As I mentioned earlier, the years after WWII were the true heroic years for both Margaret and Jim as their love and sacrifices shone in the lives of their children and deeply within their communities. Jim worked two jobs much of his life thereafter to support his family and he served beyond this as a great organizer within the community.
These skills, sustained by the love he received from Margaret, enabled Jim to reach out to many with love and patience. Here in Victoria it showed itself in the work he did for the homeless and in organizing low-cost housing for many. It showed itself until the day he died in his generosity to any who asked for this help and in his endless work for refugees, both through sponsorship and provisions thereafter.
I would be remiss however if I left the impression that Dad was faultless. When our dear mother passed away, almost ten years ago, Dad seemed to become somewhat rudderless again. It was as if a light showing him the way went out. He struggled at times and was taken advantage of.
But in the end Dad was at peace and looked forward to being with Margaret in the next plane. I know this not only because he told us that he was not afraid but more than this, he told us, through our sister Rita that he was happy and loved us and would see us later.

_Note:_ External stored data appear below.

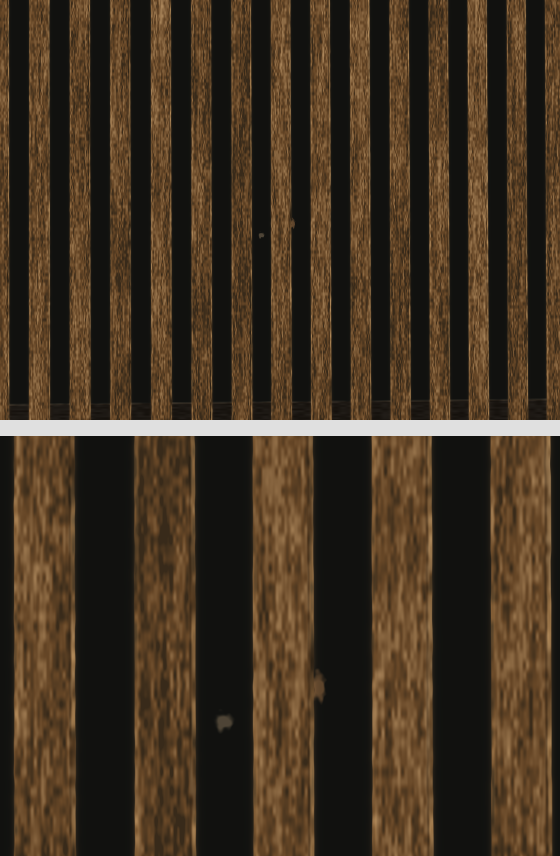
Top: the whole. Bottom: its middle third, enlarged.
Give the GLSL for this texture, as a Shadertoy shader.

```glsl
float hash(vec2 p) {
    vec3 q = fract(vec3(p.xyx) * 0.1031);
    q += dot(q, q.yzx + 33.33);
    return fract((q.x + q.y) * q.z);
}

float noise(vec2 p) {
    vec2 i = floor(p), f = fract(p);
    f = f * f * (3.0 - 2.0 * f);
    return mix(mix(hash(i), hash(i + vec2(1, 0)), f.x),
               mix(hash(i + vec2(0, 1)), hash(i + vec2(1, 1)), f.x), f.y);
}

// Brown ramp from shaded pores to worn highlights
vec3 woodRamp(float t) {
    t = clamp(t, 0.0, 1.15);
    vec3 low = mix(vec3(0.22, 0.165, 0.10), vec3(0.40, 0.275, 0.15), t / 0.45);
    vec3 high = mix(vec3(0.40, 0.275, 0.15), vec3(0.61, 0.47, 0.31), (t - 0.45) / 0.55);
    return t < 0.45 ? low : high;
}

// Vertical grain: fine threads, short flecks and broad stains
vec3 wood(vec2 p, float id) {
    vec2 q = p + vec2(id * 3.7 + 20.0, id * 5.3 + 40.0);
    float bend = 0.002 * noise(q * vec2(8, 5));
    float threads = noise((q + vec2(bend, 0)) * vec2(340, 28)) - 0.5;
    float flecks = noise(q * vec2(390, 130)) - 0.5;
    float bands = noise(q * vec2(130, 6)) - 0.5;
    float stain = noise(q * vec2(14, 4)) - 0.5;
    float slatTone = hash(vec2(id + 9.0, 4.0)) - 0.5;
    float t = 0.42 + 0.55 * threads + 0.6 * flecks + 0.3 * bands
            + 0.28 * stain + 0.16 * slatTone;
    return woodRamp(t + 0.1 * (p.y - 0.5));
}

// Dim rail crossing the foot of the gaps
vec3 gap(vec2 p, float aa) {
    vec3 color = vec3(0.066, 0.068, 0.060);
    float railTop = 0.036 + 0.010 * p.x;
    float rail = 1.0 - smoothstep(-aa, aa, p.y - railTop);
    float grain = noise(p * vec2(60, 240));
    color = mix(color, vec3(0.105, 0.088, 0.070) + 0.05 * (grain - 0.5), rail);
    float lip = 1.0 - smoothstep(0.001, 0.001 + 1.5 * aa, abs(p.y - railTop));
    return color + vec3(0.13, 0.11, 0.085) * lip * noise(p * vec2(70, 9));
}

// Soft chip of pale debris
float chip(vec2 p, vec2 center, vec2 radius) {
    float d = length((p - center) / radius) + 0.8 * (noise(p * 260.0) - 0.5);
    return 1.0 - smoothstep(0.4, 1.2, d);
}

void mainImage(out vec4 fragColor, in vec2 fragCoord) {
    vec2 p = fragCoord / iResolution.y;
    p.x *= 1.33333 * iResolution.y / iResolution.x;
    float aa = 0.8 / iResolution.y;

    // Slat spacing tightens to the right, with a slight lean
    float x = p.x - 0.004 * (0.5 - p.y) * p.x;
    float k = (x - 0.09375) / 0.0972;
    float id = round(k + 0.0021 * k * k);
    float center = 0.09375 + 0.0972 * id - 0.000205 * id * id;
    center += 0.0016 * (hash(vec2(id + 5.0, 2.0)) - 0.5);
    float halfWidth = 0.0247 - 0.0001 * id + 0.001 * (0.5 - p.y);
    halfWidth += 0.0006 * (noise(vec2(id * 7.0 + 30.0, p.y * 90.0)) - 0.5);
    float offset = x - center;
    float edge = abs(offset) - halfWidth;

    // Gap, chips and the faint brown spill beside each slat
    vec3 color = gap(p, aa);
    color += vec3(0.10, 0.07, 0.04) * exp(-max(edge, 0.0) * 600.0);
    color += vec3(0.24, 0.20, 0.15) * chip(p, vec2(0.621, 0.440), vec2(0.008, 0.007));
    color += vec3(0.30, 0.20, 0.11) * chip(p, vec2(0.697, 0.467), vec2(0.005, 0.013));

    // Slat with a shaded right flank and worn corners
    vec3 slat = wood(vec2(offset, p.y), id);
    float flank = smoothstep(halfWidth - 0.006, halfWidth - 0.004, offset);
    slat *= 1.0 - 0.22 * flank;
    float corner = 1.0 - smoothstep(0.0008, 0.0028, abs(edge + 0.0015));
    float wear = noise(vec2(id * 11.0 + 60.0, p.y * 45.0));
    float side = offset > 0.0 ? 0.30 : 0.13;
    slat += vec3(1.0, 0.82, 0.55) * corner * side * wear;
    color = mix(color, slat, 1.0 - smoothstep(-aa, aa, edge));

    fragColor = vec4(color, 1.0);
}
```
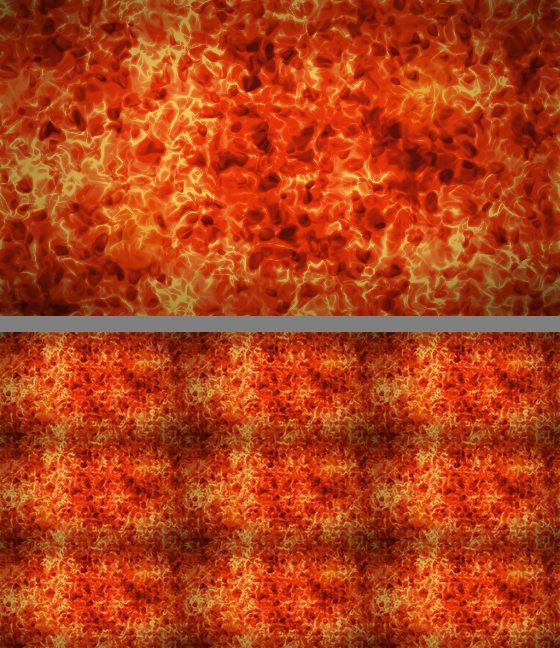
Top, the tile; bottom, the same tile 3 across and 3 down.
A Shadertoy shader for this texture:

```glsl
const vec2 GRID = vec2(16.0, 9.0);         // main cells across the canvas
const vec2 BROAD_GRID = vec2(5.0, 3.0);    // large hot and cool regions
const float BASE_HEAT = 0.65;
const float BROAD_GAIN = 0.42;
const float LUMP_GAIN = 0.8;
const float LUMP_MEAN = 0.19;
const float FILAMENT_GAIN = 0.42;
const float FILAMENT_SHARPNESS = 7.0;
const float FILAMENT_PATCHINESS = 2.2;
const float CRUST_DEPTH = 0.31;
const float COARSE_WARP = 0.24;
const float FINE_WARP = 0.13;
const float VIGNETTE = 0.28;
const vec2 GLOW_CENTRE = vec2(0.76, 0.72);
const float GLOW_FALLOFF = 90.0;

const vec3 CHAR_RED = vec3(0.38, 0.07, 0.03);
const vec3 DEEP_RED = vec3(0.64, 0.12, 0.03);
const vec3 LAVA_RED = vec3(0.90, 0.20, 0.03);
const vec3 ORANGE = vec3(0.92, 0.43, 0.15);
const vec3 PALE_YELLOW = vec3(0.96, 0.78, 0.34);
const vec3 GLOW_YELLOW = vec3(0.90, 0.48, 0.03);

// Two random values in 0..1 for a lattice cell, wrapped to the period
vec2 random2(vec2 cell, vec2 period, float seed) {
    uvec2 v = uvec2(mod(cell + 0.5, period)) + uvec2(uint(seed) * 977u, uint(seed) * 331u);
    v = v * 1664525u + 1013904223u;
    v.x += v.y * 1664525u;
    v.y += v.x * 1664525u;
    v ^= v >> 16u;
    v.x += v.y * 1664525u;
    v.y += v.x * 1664525u;
    v ^= v >> 16u;
    return vec2(v & 65535u) / 65535.0;
}

float cornerSlope(vec2 cell, vec2 corner, vec2 f, vec2 period, float seed) {
    float angle = 6.28318 * random2(cell + corner, period, seed).x;
    return dot(vec2(cos(angle), sin(angle)), f - corner);
}

// Gradient noise that repeats over the unit square
float noise(vec2 uv, vec2 period, float seed) {
    vec2 p = uv * period;
    vec2 cell = floor(p), f = p - cell;
    vec2 s = f * f * f * (f * (f * 6.0 - 15.0) + 10.0);
    float a = cornerSlope(cell, vec2(0, 0), f, period, seed);
    float b = cornerSlope(cell, vec2(1, 0), f, period, seed);
    float c = cornerSlope(cell, vec2(0, 1), f, period, seed);
    float d = cornerSlope(cell, vec2(1, 1), f, period, seed);
    return mix(mix(a, b, s.x), mix(c, d, s.x), s.y);
}

vec2 noise2(vec2 uv, vec2 period, float seed) {
    return vec2(noise(uv, period, seed), noise(uv, period, seed + 1.0));
}

// Overlapping translucent discs of cooled crust with darker, one-sided rims
float crust(vec2 uv, vec2 period, float seed) {
    vec2 p = uv * period, cell = floor(p);
    float dark = 0.0;
    for (int y = -1; y <= 1; y++)
    for (int x = -1; x <= 1; x++) {
        vec2 id = cell + vec2(x, y);
        vec2 shape = random2(id, period, seed + 1.0);
        vec2 offset = p - id - 0.1 - 0.8 * random2(id, period, seed);
        float radius = 0.26 + 0.3 * shape.x;
        float rim = length(offset) / radius;
        float mask = 1.0 - smoothstep(0.62, 1.05, rim);
        float shade = 0.6 + 0.35 * rim + 0.35 * dot(offset, vec2(0.6, -0.8)) / radius;
        dark += shape.y * (0.15 + 0.85 * shape.y) * shade * mask;
    }
    return dark;
}

// Rounded lumps in x, bright creases between them in y
vec2 lumpsAndCreases(vec2 uv) {
    vec2 total = vec2(0.0);
    vec3 weights = vec3(0.2, 0.5, 0.3);
    float scale = 1.0;
    for (int i = 0; i < 3; i++) {
        float n = abs(noise(uv, GRID * scale, 20.0 + float(i)));
        float crease = pow(max(1.0 - 2.0 * n, 0.0), FILAMENT_SHARPNESS);
        total += weights[i] * vec2(n, crease);
        scale *= 2.0;
    }
    return total;
}

vec3 lavaColour(float heat) {
    vec3 colour = mix(CHAR_RED, DEEP_RED, smoothstep(0.1, 0.36, heat));
    colour = mix(colour, LAVA_RED, smoothstep(0.34, 0.54, heat));
    colour = mix(colour, ORANGE, smoothstep(0.56, 0.78, heat));
    return mix(colour, PALE_YELLOW, smoothstep(0.76, 1.04, heat));
}

void mainImage(out vec4 fragColor, in vec2 fragCoord) {
    vec2 uv = fragCoord / iResolution.xy;

    // Wrinkle the domain at two scales
    vec2 flow = uv + COARSE_WARP * noise2(uv, GRID, 1.0) / GRID;
    flow += FINE_WARP * noise2(flow, GRID * 3.0, 5.0) / GRID;

    // Two soft glows placed symmetrically about the centre
    float glow = 0.0;
    for (int i = 0; i < 2; i++) {
        vec2 centre = i == 0 ? GLOW_CENTRE : 1.0 - GLOW_CENTRE;
        vec2 d = (fract(uv - centre + 0.5) - 0.5) * GRID / GRID.y;
        glow += exp(-GLOW_FALLOFF * dot(d, d));
    }

    // Heat from regions, lumps, crust and patchy filaments
    vec2 relief = lumpsAndCreases(flow);
    float heat = BASE_HEAT + BROAD_GAIN * noise(uv, BROAD_GRID, 9.0) + 0.1 * glow;
    heat -= LUMP_GAIN * (relief.x - LUMP_MEAN);
    heat -= CRUST_DEPTH * crust(flow, GRID, 11.0);
    heat -= CRUST_DEPTH * (crust(flow, GRID * 2.0, 14.0) + crust(flow, GRID * 2.0, 17.0));
    float patches = max(1.0 + FILAMENT_PATCHINESS * noise(uv, GRID, 30.0), 0.0);
    heat += FILAMENT_GAIN * patches * relief.y * smoothstep(0.42, 0.8, heat);

    // Colour, glow tint and a vignette that is smooth across the seams
    vec3 colour = mix(lavaColour(heat), GLOW_YELLOW, 0.4 * glow * smoothstep(0.2, 0.6, heat));
    vec2 edge = 0.5 + 0.5 * cos(6.28318 * uv);
    colour *= 1.0 - VIGNETTE * dot(edge * edge, edge);
    fragColor = vec4(colour, 1.0);
}
```
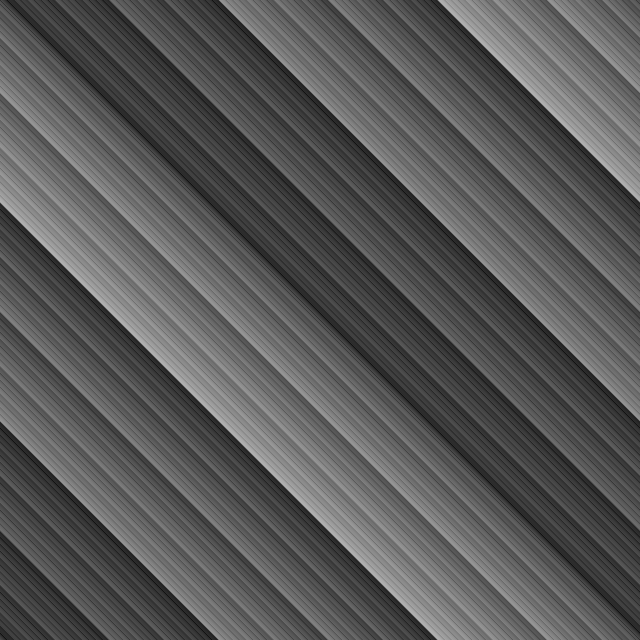
A three.js fragment shader for this pattern:

```glsl
#define PLEAT 0.684      // width of the widest pleat along an axis
#define OCTAVES 7        // halvings of the pleat
#define WIDE_FOLD 0.11   // contrast of the widest pleat
#define FOLD 0.165       // contrast of the first halving
#define FOLD_GAIN 0.70   // contrast kept at each halving
#define SHADOW 0.06      // base grey at the dark end
#define LIGHT 0.43       // base grey at the light end
#define GROOVE 0.13      // depth of the fine dark lines
#define CREASE 0.13      // depth of the main diagonal shadow
#define SOFT 0.0018      // edge smoothing in canvas units

varying vec2 vUv;

// Falling ramp from 0.5 to -0.5 with a softened return edge
float fallingSaw(float position, float period) {
  float phase = fract(position / period);
  return 0.5 - phase + smoothstep(1.0 - SOFT / period, 1.0, phase);
}

// Thin line centred on each multiple of the period
float fineLine(float position, float period) {
  float offset = abs(fract(position / period + 0.5) - 0.5) * period;
  return 1.0 - smoothstep(0.0, SOFT, offset);
}

// Grey profile across the diagonal
float pleatShade(float position) {
  float shade = mix(LIGHT, SHADOW, exp(-4.5 * position));
  shade += WIDE_FOLD * fallingSaw(position, PLEAT);

  // Nested pleats, each half as wide as the last
  float period = PLEAT;
  float contrast = FOLD;
  for (int i = 0; i < OCTAVES; i++) {
    period *= 0.5;
    shade += contrast * fallingSaw(position, period);
    contrast *= FOLD_GAIN;
  }

  // Fine grooves and the deep crease beside the diagonal
  shade -= GROOVE * fineLine(position, PLEAT / 64.0);
  float creaseOffset = (position - 0.012) / 0.012;
  shade -= CREASE * exp(-creaseOffset * creaseOffset);
  return shade;
}

void main() {
  float position = fract(vUv.x + vUv.y);
  float wrap = smoothstep(1.0 - SOFT, 1.0, position);
  float shade = mix(pleatShade(position), pleatShade(0.0), wrap);
  gl_FragColor = vec4(vec3(clamp(shade, 0.07, 0.72)), 1.0);
}
```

He smiled at Rita in his last hours, winked at her, and blew her many kisses. I believe these kisses were for all of us for he loves each of us as he has proven in his life and knows he will see us at the banquet prepared for all of us that can love as he did.
And so Dad we love you and forgive you for any injuries you may have caused and we ask that you and Mom continue to love us and forgive our faults. When you were born you were crying and full of distress but all around you were smiling and full of joy. As you leave us you are smiling and all of us are left in tears.
Jim Jamieson Jr. served as a social worker in the military. He still works in the field of post traumatic stress therapy based in Ottawa.
Current issue: Vol. 31, Issue 1,2 & 3, March 23, 2017